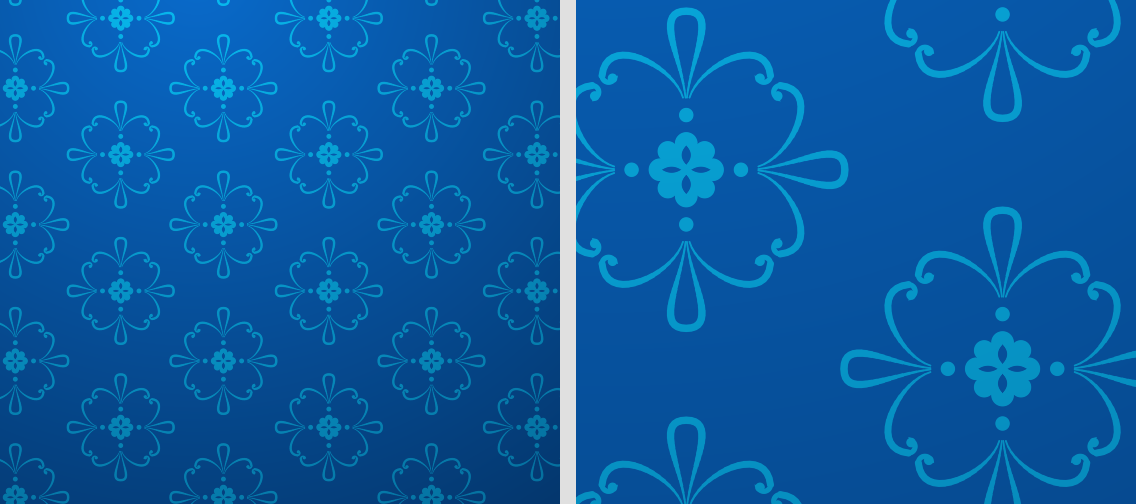
Left: the whole. Right: its middle third, enlarged.
Write a WebGL 1 fragment shader that draws this pattern.

```glsl
precision highp float;
// Staggered cyan scroll-and-teardrop medallions on a blue glow that darkens downward.

uniform vec2 u_resolution;

float segmentStroke(vec2 p, vec2 a, vec2 b, float halfWidth) {
  vec2 ab = b - a;
  float h = clamp(dot(p - a, ab) / dot(ab, ab), 0.0, 1.0);
  return length(p - a - ab * h) - halfWidth;
}

// Cubic Bezier stroke that swells from a thin start to a thick end.
float taperedCurve(vec2 p, vec2 a, vec2 b, vec2 c, vec2 d, float thin, float thick) {
  float dist = 1000.0;
  vec2 previous = a;
  for (int i = 1; i <= 18; i++) {
    float t = float(i) / 18.0;
    float s = 1.0 - t;
    vec2 point = s * s * s * a + 3.0 * s * s * t * b + 3.0 * s * t * t * c + t * t * t * d;
    float halfWidth = mix(thin, thick, smoothstep(0.0, 0.7, t));
    dist = min(dist, segmentStroke(p, previous, point, halfWidth));
    previous = point;
  }
  return dist;
}

// Offset from the nearest centre of a rectangular lattice.
vec2 latticeOffset(vec2 p, vec2 centre) {
  vec2 period = vec2(285.4, 187.0);
  return mod(p - centre + 0.5 * period, period) - 0.5 * period;
}

// Eight-lobed flower with four petal-shaped holes; q is folded into one octant.
float rosette(vec2 q, float holeWidth) {
  float lobes = min(length(q - vec2(0.0, 12.0)) - 5.2, length(q - vec2(8.4)) - 4.7);
  float flower = min(lobes, length(q) - 13.0);
  float along = (q.y - 6.7) / 4.4;
  float hole = q.x - holeWidth * (1.0 - along * along);
  return max(flower, -hole);
}

float scroll(vec2 q) {
  float stem = taperedCurve(q, vec2(1.5, 33.0), vec2(6.0, 48.0),
                            vec2(36.5, 62.5), vec2(38.5, 43.0), 0.4, 1.6);
  vec2 h = q - vec2(35.5, 43.0);
  float hook = max(abs(length(h) - 3.0) - 1.2, h.y);
  float bead = length(q - vec2(33.7, 41.8)) - 2.2;
  return min(stem, min(hook, bead));
}

float medallion(vec2 offset) {
  // Fold the eightfold symmetry onto a single octant.
  vec2 q = abs(offset);
  float holeWidth = q.x > q.y ? 1.4 : 2.1;
  if (q.x > q.y) q = q.yx;

  float teardrop = taperedCurve(q, vec2(0.3, 33.0), vec2(2.5, 52.0),
                                vec2(14.8, 72.5), vec2(0.0, 72.5), 0.4, 1.7);
  float dot25 = length(q - vec2(0.0, 25.0)) - 3.3;
  return min(min(rosette(q, holeWidth), dot25), min(teardrop, scroll(q)));
}

void main() {
  // The canvas is 768 units wide, measured from its top left corner.
  float unit = 768.0 / u_resolution.x;
  vec2 p = vec2(gl_FragCoord.x, u_resolution.y - gl_FragCoord.y) * unit;

  // Two interleaved lattices form the half-drop layout.
  vec2 first = latticeOffset(p, vec2(21.0, 121.0));
  vec2 second = latticeOffset(p, vec2(165.6, 212.0));
  vec2 offset = dot(first, first) < dot(second, second) ? first : second;
  float ink = 1.0 - smoothstep(-0.6 * unit, 0.6 * unit, medallion(offset));

  // Light falls off from just above the top edge on both ground and ornament.
  float shade = clamp(length(p - vec2(270.0, -40.0)) / 900.0, 0.0, 1.0);
  vec3 ground = mix(vec3(0.035, 0.42, 0.80), vec3(0.015, 0.21, 0.42), shade);
  vec3 ornament = mix(vec3(0.03, 0.74, 0.95), vec3(0.02, 0.42, 0.60), shade);
  gl_FragColor = vec4(mix(ground, ornament, ink), 1.0);
}
```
- - - - -
**Work to complete**: If a line in the material above holds the word "latticeOffset", count it, then give the total as a bare number.

**Output for this exercise**: 3